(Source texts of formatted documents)
__________

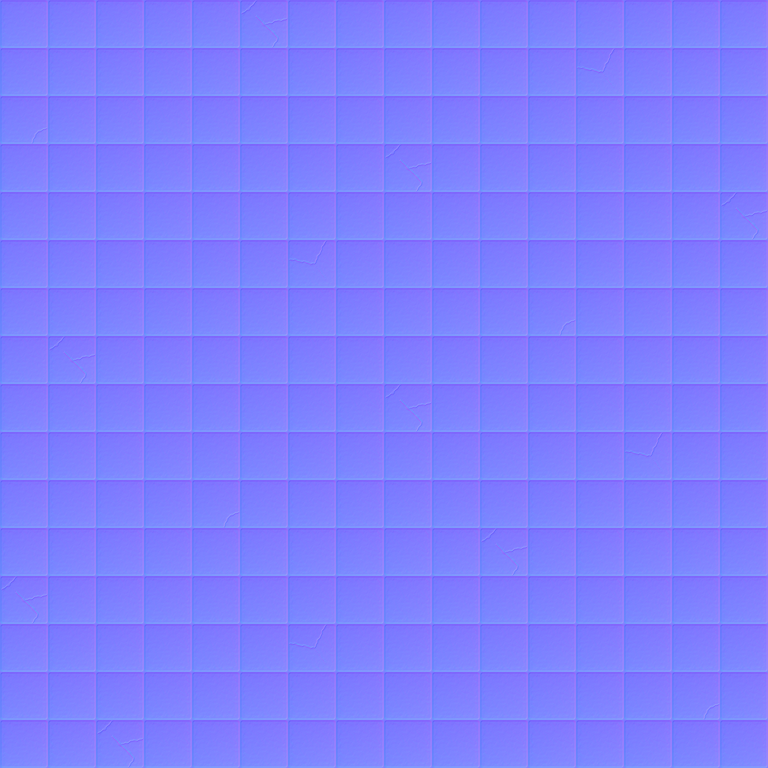
Give the GLSL for this texture map, as a Shadertoy shader.

```glsl
// Tangent-space normal map of a 16 by 16 grid of pillowed ceramic tiles, a few of them cracked.

const float TILES = 16.0;
const float CORNER_RADIUS = 0.06;
const float BEVEL_START = 0.003;
const float BEVEL_END = 0.034;
const float BEVEL_HEIGHT = 0.0054;
const float PLATEAU_RADIUS = 0.16;
const float PLATEAU_HEIGHT = 0.0012;
const float GRAIN_HEIGHT = 0.00042;
const float CRACK_WIDTH = 0.026;
const float CRACK_DEPTH = 0.0046;
const vec2 PILLOW = vec2(0.052, 0.078);

float hash(vec2 p) {
    vec3 q = fract(vec3(p.xyx) * 0.1031);
    q += dot(q, q.yzx + 33.33);
    return fract((q.x + q.y) * q.z);
}

float segment(vec2 p, vec2 a, vec2 b) {
    vec2 ab = b - a;
    return length(p - a - ab * clamp(dot(p - a, ab) / dot(ab, ab), 0.0, 1.0));
}

// Distance to a bent line through three points
float bentLine(vec2 p, vec2 a, vec2 b, vec2 c) {
    return min(segment(p, a, b), segment(p, b, c));
}

// Distance inward from the edge of a rounded unit tile centred on zero
float tileInset(vec2 q, float radius) {
    vec2 e = abs(q) - 0.5 + radius;
    return radius - length(max(e, 0.0)) - min(max(e.x, e.y), 0.0);
}

float layeredSines(vec2 p, float frequency) {
    float sum = 0.0, amplitude = 1.0;
    mat2 turn = mat2(0.8, 0.6, -0.6, 0.8);
    for (int i = 0; i < 4; i++) {
        p = turn * p + 0.37;
        vec2 w = p * frequency;
        sum += amplitude * sin(w.x + 1.7 * sin(w.y * 0.7)) * sin(w.y + 1.3 * sin(w.x * 0.6));
        frequency *= 1.45;
        amplitude *= 0.65;
    }
    return sum;
}

float branchingCrack(vec2 p) {
    float chip = bentLine(p, vec2(0.04, 0.73), vec2(0.18, 0.80), vec2(0.33, 0.98));
    float trunk = bentLine(p, vec2(0.36, 0.64), vec2(0.56, 0.44), vec2(0.71, 0.30));
    float root = bentLine(p, vec2(0.71, 0.30), vec2(0.79, 0.20), vec2(0.68, 0.01));
    float branch = bentLine(p, vec2(0.53, 0.49), vec2(0.74, 0.56), vec2(0.98, 0.60));
    return min(min(chip, trunk), min(root, branch));
}

float forkedCrack(vec2 p) {
    float fork = bentLine(p, vec2(0.04, 0.60), vec2(0.55, 0.50), vec2(0.78, 0.97));
    float faintTail = segment(p, vec2(0.55, 0.50), vec2(0.78, 0.20)) + 0.014;
    return min(fork, faintTail);
}

float cornerCrack(vec2 p) {
    return abs(length(p - vec2(1.0, 0.0)) - 0.32);
}

// One tile in each row is cracked, in one of three ways
float crackDistance(vec2 p, vec2 id) {
    float column = floor(TILES * fract(0.618 * id.y + 0.3 * hash(vec2(id.y, 7.0))));
    if (id.x != column) return 1.0;
    p += 0.008 * sin(p.yx * 31.0) + 0.005 * sin(p.yx * 67.0 + 1.0);
    float kind = fract(0.755 * id.y + 0.1);
    if (kind < 0.44) return branchingCrack(p);
    if (kind < 0.75) return forkedCrack(p);
    return cornerCrack(p);
}

// Surface height, in tile widths
float height(vec2 p) {
    vec2 id = floor(p);
    vec2 local = p - id;
    vec2 q = local - 0.5;
    float inset = tileInset(q, CORNER_RADIUS);
    float face = smoothstep(BEVEL_START, BEVEL_END, inset);
    float grain = layeredSines(local + 0.02 * hash(id), 32.0);

    float h = BEVEL_HEIGHT * face - dot(PILLOW, q * q);
    // Low plateau with a wavy rounded outline
    float plateauInset = tileInset(q, PLATEAU_RADIUS) + 0.008 * grain;
    h += PLATEAU_HEIGHT * smoothstep(0.06, 0.11, plateauInset);
    h += GRAIN_HEIGHT * grain * face;
    h -= CRACK_DEPTH * face * (1.0 - smoothstep(0.0, CRACK_WIDTH, crackDistance(local, id)));
    return h;
}

// Slope averaged over a small span, which also smooths the edges
vec2 slope(vec2 p, float span) {
    vec2 e = vec2(0.5 * span, 0.0);
    return vec2(height(p + e.xy) - height(p - e.xy),
                height(p + e.yx) - height(p - e.yx)) / span;
}

void mainImage(out vec4 fragColor, in vec2 fragCoord) {
    vec2 p = TILES * fragCoord / iResolution.xy;
    float span = max(0.03, TILES / iResolution.y);
    vec2 s = slope(p, span);
    // Green points down the canvas
    vec3 normal = normalize(vec3(-s.x, s.y, 1.0));
    fragColor = vec4(0.5 + 0.5 * normal, 1.0);
}
```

__________

# Activity:
Give the number of lines in the entries that contain "tileInset", and add nothing.

# Exercise output:
3